In "What Is a Denomination? (Part 1)", we learned that simply giving a church a name, even if it is a "name" found in the Bible, makes it a denomination. Strictly speaking, this is the definition of a denomination. However, the concept of a denomination usually involves more than just selecting an exclusive name. You probably noticed that the 4th definition of a denomination is "a religious sect". From this we may infer that there are other traits of a denomination beyond just choosing a name.
Unlike the word denomination, the word sect does appear in the Bible; five times and all in the book of Acts. "Sect" is translated from the greek word "hairesis" (Strong's 139). Hairesis is used four other times in the New Testament and is translated as "heresy" or "heresies" or "factions" depending on which Bible translation you use. Thayer's Greek English Lexicon defines the word:
1) act of taking, capture: e.g. storming a city
2) choosing, choice
3) that which is chosen, a chosen course of thought and action; hence one's chosen opinion, tenet
4) a body of men separating themselves from others and following their own tenets (sect or party)
4a) of the Sadducees
4b) of the Pharisees
4c) of the Christians
5) dissensions arising from diversity of opinions and aims
For the sake of being thorough, below is the dictionary's definition of the word sect.
sect [sekt], n, 1. a body of persons adhering to a particular religious faith; a religious denomination.
2. a group regarded as heretical or as deviating from a generally accepted religious tradition.
3. (in the sociology of religion) a Christian denomination characterized by insistence on strict qualifications
for membership, as distinguished from the more inclusive groups called churches. 4. any group, party, or
faction united by a specific doctrine or under a doctrinal leader.
When you really boil it down, these definitions differ very little, if any. Therefore, we learn that a religious group can be a denomination even if it doesn't take a name. By becoming sectarian in attitude or behavior, a religious group can become a denomination. When Christians separate themselves from other Christians and follow their own set of beliefs, tenets, and opinions they have become a sect. A body of Christians that has strict qualifications for membership and/or align themselves by specific doctrines is a sect. So where does this leave those of us in the Churches of Christ?
Based on the above definitions, are we sectarian when...
- The people in non-instrumental Churches of Christ will not fellowship those in the Christian Church where musical instruments are used?
- The Christians in non-institutional Churches of Christ will by no means partner with others in the institutional Churches of Christ?
- The brethren who use a single cup during the observance of the Lord's Supper will not commune with those who use multiple cups?
- Those in congregations who do not have Bible classes will not associate with Christians in congregations who do have Bible classes?
- We claim to be the entirety of the body of Christ to the exclusion of all other Christians?

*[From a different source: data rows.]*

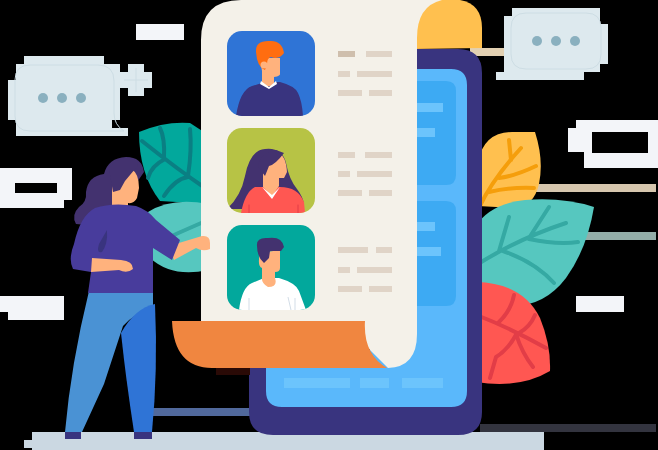
<!DOCTYPE html>
<html lang="en">
<head>
<meta charset="utf-8">
<title>Contact list illustration</title>
<style>
:root{--black:#000;--paper:#f4f1e9;--line:#e0d4c7;--navy:#39347f;--indigo:#483c9c;--hair:#43326f;--skin:#ffb27d;--screen:#5ab8fb;--card:#3daaf3;--bar:#6cc4fc;--blue:#2f74d6;--jeans:#4a92d4;--teal:#02a89c;--mint:#56c7bf;--yellow:#ffc04f;--amber:#f59e0b;--red:#ff5752;--crimson:#e23d47;--orange:#f08640;--cloud:#dde9ee;--dot:#8ab0bf;--mist:#f3f5f9;--ground:#cbd8e2}
html,body{margin:0;background:var(--black);overflow:hidden}
svg{display:block;width:658px;height:450px}
.paper{fill:var(--paper)}.navy{fill:var(--navy)}.indigo{fill:var(--indigo)}.hair{fill:var(--hair)}.skin{fill:var(--skin)}
.cloud{fill:var(--cloud)}.mist{fill:var(--mist)}.card{fill:var(--card)}.bar{fill:var(--bar)}
.vein{fill:none;stroke-width:4;stroke-linecap:round;stroke-linejoin:round}
</style>
</head>
<body>
<svg viewBox="0 0 658 450" role="img" aria-label="A woman beside a giant phone with a paper list of three contacts">
<defs>
<clipPath id="portrait"><rect width="88" height="85" rx="15"/></clipPath>
<g id="dots" fill="var(--dot)"><circle r="5"/><circle cx="19" r="5"/><circle cx="38" r="5"/></g>
</defs>
<rect width="658" height="450" fill="var(--black)"/>

<g id="backdrop-bars">
<path class="mist" d="M136 24H184V40H136Z M576 296H624V312H576Z M0 296H64V320H8V312H0Z"/>
<path class="mist" fill-rule="evenodd" d="M0 168H72V200H64V208H0Z M15 183V193H57V183Z"/>
<path class="mist" fill-rule="evenodd" d="M576 120H658V168H584V152H568V128H576Z M592 132V153H648V132Z"/>
<rect x="530" y="184" width="126" height="8" fill="#d6c6ae"/>
<rect x="560" y="232" width="96" height="8" fill="#93ada8"/>
<rect x="152" y="408" width="100" height="8" fill="#51699c"/>
<rect x="480" y="424" width="176" height="8" fill="#33343f"/>
<rect x="470" y="48" width="40" height="8" fill="#e2d0b2"/>
</g>
<path id="ground" fill="var(--ground)" d="M32 432H544V450H32V448H24V440H32Z"/>

<g id="speech-left">
<path class="cloud" d="M24 56H104V64H120V72H128V64H144V72H152V88H144V96H128V88H120V120H112V128H128V136H16V120H8V80H16V64H24Z"/>
<path fill="none" stroke="#cddde4" d="M30 65H98Q114 65 114 81V113Q114 125 124 131H30Q15 131 15 116V80Q15 65 30 65Z M136 68V92 M124 80H148"/>
<use href="#dots" x="43" y="98"/>
</g>
<g id="speech-right">
<path class="cloud" d="M512 8H600V24H608V64H600V72H584V80H496V72H504V16H512Z"/>
<path fill="none" stroke="#cddde4" d="M526 13H586Q601 13 601 28V54Q601 69 586 69H526Q511 69 511 54V28Q511 13 526 13Z"/>
<use href="#dots" x="537" y="41"/>
</g>

<g id="leaves-right">
<path fill="var(--yellow)" d="M478 206V162Q484 131 514 132H535Q544 160 539 184Q534 206 515 208Z"/>
<path class="vein" stroke="var(--amber)" d="M480 206Q492 180 521 148M511 160L509 140M499 178Q515 176 536 166M489 192Q510 187 534 188"/>
<path fill="var(--mint)" d="M476 304V226Q490 204 525 200Q563 197 594 207Q587 249 566 278Q544 307 510 306Z"/>
<path class="vein" stroke="#35a9a3" d="M478 264Q520 238 566 223M529 238L549 207M499 251L509 217M529 239Q558 245 578 242M503 251Q535 262 554 283"/>
<path fill="var(--red)" d="M476 282Q523 283 540 318Q551 345 550 371Q520 389 476 382Z"/>
<path class="vein" stroke="var(--crimson)" d="M479 316Q510 328 546 348M498 323Q511 311 514 295M519 333Q530 327 535 315M517 333Q508 350 496 357L490 378M516 334Q522 353 533 367"/>
</g>
<g id="leaves-left">
<path fill="var(--teal)" d="M139 132Q165 121 190 123L210 136V204L160 201Q139 174 139 132Z"/>
<path class="vein" stroke="#0a7f83" d="M142 141Q177 169 208 190M164 158Q165 138 160 128M188 176Q192 150 190 129M165 159Q151 166 148 178M188 177Q175 179 164 196"/>
<path fill="var(--mint)" d="M148 212Q172 197 208 204V270Q172 278 150 258Z"/>
<path class="vein" stroke="#35a9a3" d="M150 246Q180 232 208 220"/>
</g>

<g id="phone">
<path fill="var(--yellow)" d="M414 49V16Q419 0 437 0H460Q482 4 482 28V48Z"/>
<path class="navy" d="M249 364H410V49H458Q482 49 482 73V412Q482 435 458 435H273Q249 435 249 412Z"/>
<path fill="var(--screen)" d="M266 350H400V69H451Q467 69 467 85V391Q467 407 451 407H282Q266 407 266 391Z"/>
<path class="card" d="M400 81H446Q456 81 456 91V175Q456 185 446 185H400Z M400 201H446Q456 201 456 211V296Q456 306 446 306H400Z"/>
<path class="bar" d="M404 103H443V112H404Z M404 128H435V137H404Z M404 222H435V231H404Z M404 247H441V256H404Z M284 378H350V388H284Z M360 378H389V388H360Z M402 378H443V388H402Z"/>
</g>

<g id="paper-list">
<path fill="#2a0a06" d="M216 366H250V375H216Z"/>
<path class="paper" d="M201 330V40Q201 0 241 0H442Q417 6 417 38V334Q417 367 388 368L360 340V330Z"/>
<path fill="var(--orange)" d="M172 321H365Q363 354 387 368H212Q174 368 172 321Z"/>
<path fill="var(--line)" d="M366 51H392V57H366Z M338 71H350V77H338Z M357 71H392V77H357Z M338 90H362V96H338Z M369 90H392V96H369Z M338 152H355V158H338Z M365 152H392V158H365Z M338 171H350V177H338Z M357 171H392V177H357Z M338 190H362V196H338Z M369 190H392V196H369Z M338 247H368V253H338Z M376 247H392V253H376Z M338 267H350V273H338Z M357 267H392V273H357Z M338 286H362V292H338Z M369 286H392V292H369Z"/>
<rect x="338" y="51" width="17" height="6" fill="#cfbfad"/>

<g id="contact-red-haired-man" transform="translate(227 31)"><g clip-path="url(#portrait)">
<rect width="88" height="85" fill="var(--blue)"/>
<path class="navy" d="M9 85Q13 59 25 55L38 51H53Q68 55 71 62Q75 70 76 85Z"/>
<path class="skin" d="M33 27H53V42Q54 45 47 46V52Q44 58 35 53V40Z"/>
<path fill="#fff" d="M34 50L42 56L49 50L50 53L42 58L33 53Z"/>
<path fill="#ff6d10" d="M29 21Q28 9 44 10Q55 10 57 22Q52 29 44 26Q40 27 40 33L38 39Q30 36 29 21Z"/>
<circle class="skin" cx="37" cy="34" r="3.5"/>
</g></g>
<g id="contact-long-haired-woman" transform="translate(227 128)"><g clip-path="url(#portrait)">
<rect width="88" height="85" fill="#b7c345"/>
<path class="hair" d="M0 81Q14 68 18 48Q23 22 38 21Q55 19 59 35Q62 51 70 61Q76 69 77 76L64 77L20 81Z"/>
<path fill="var(--red)" d="M14 85Q18 64 28 59H53Q71 59 77 74L78 85Z"/>
<path class="skin" d="M38 32L50 24Q59 27 60 44L57 50H52V58L45 68L36 59V44Z"/>
<path class="hair" d="M31 39Q32 25 49 22L57 25Q48 37 42 38L38 48Z"/>
<path fill="#fff" d="M35 59L45 67L53 59L45 71Z"/>
<path class="vein" stroke="var(--crimson)" style="stroke-width:1" d="M22 77V85M71 77V85"/>
</g></g>
<g id="contact-dark-haired-man" transform="translate(227 225)"><g clip-path="url(#portrait)">
<rect width="88" height="85" fill="var(--teal)"/>
<path fill="#fff" d="M12 85Q15 62 25 58L37 53H52Q69 58 72 66L79 85Z"/>
<path class="skin" d="M33 28L53 25V43Q53 47 48 47V53Q51 62 41 62Q34 58 35 52V43Q30 41 33 28Z"/>
<path class="hair" d="M30 21Q29 12 41 13Q55 11 57 22L54 26H43L42 33L37 38Q30 32 30 21Z"/>
<path fill="none" stroke="#d3dde7" d="M22 73V85M68 73V85M61 72L64 85"/>
</g></g>
</g>

<g id="woman">
<path class="hair" d="M126 157Q142 157 144 172L120 207Q108 215 98 226L76 224Q71 215 79 207Q87 202 86 192Q88 176 104 174Q108 158 126 157Z"/>
<path class="skin" d="M112 182L131 169Q139 173 139 188L137 198Q134 204 128 203V211H112Z"/>
<path class="hair" d="M109 169Q117 156 132 158Q142 164 135 169L125 181L120 190L113 192Z"/>
<path fill="var(--jeans)" d="M89 291H153V307Q136 312 123 326L104 384L82 432H65Q71 364 89 291Z"/>
<path fill="var(--blue)" d="M155 304Q158 370 152 432H134Q126 380 121 333Q135 308 155 304Z"/>
<path class="navy" d="M65 432H81V439H65Z M134 432H152V439H134Z"/>
<path class="skin" d="M169 246L202 236Q210 235 210 243V249Q203 252 196 248L174 260Z"/>
<path class="indigo" d="M95 208Q113 202 136 206Q148 210 156 220L180 240L172 260L153 248V293H88L91 272L73 269Q68 259 74 244Q80 216 95 208Z"/>
<path class="navy" d="M107 230Q108 244 102 252Q96 254 99 244Z"/>
<path class="skin" d="M92 258L121 260Q133 261 133 269Q127 274 119 270L91 272Z"/>
</g>
</svg>
</body>
</html>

Someone might point out that these factions are unavoidable when some refuse to do what is right. No doubt this is a valid point since Paul seems to make the same observation in 1 Corinthians 11:17-19. Nevertheless, he still condemned their divisiveness! How much effort do brethren put forth to study with one another when a potentially divisive issue arises? How often do we go above and beyond in love and patience to maintain unity? How often do we sincerely consider that we may be wrong and the other person right? Usually very little, if any, study takes place. Far more frequently we just question one another's motives and love of the truth and then go ahead and split with little or no sincere study. This is a sectarian attitude and is sinful.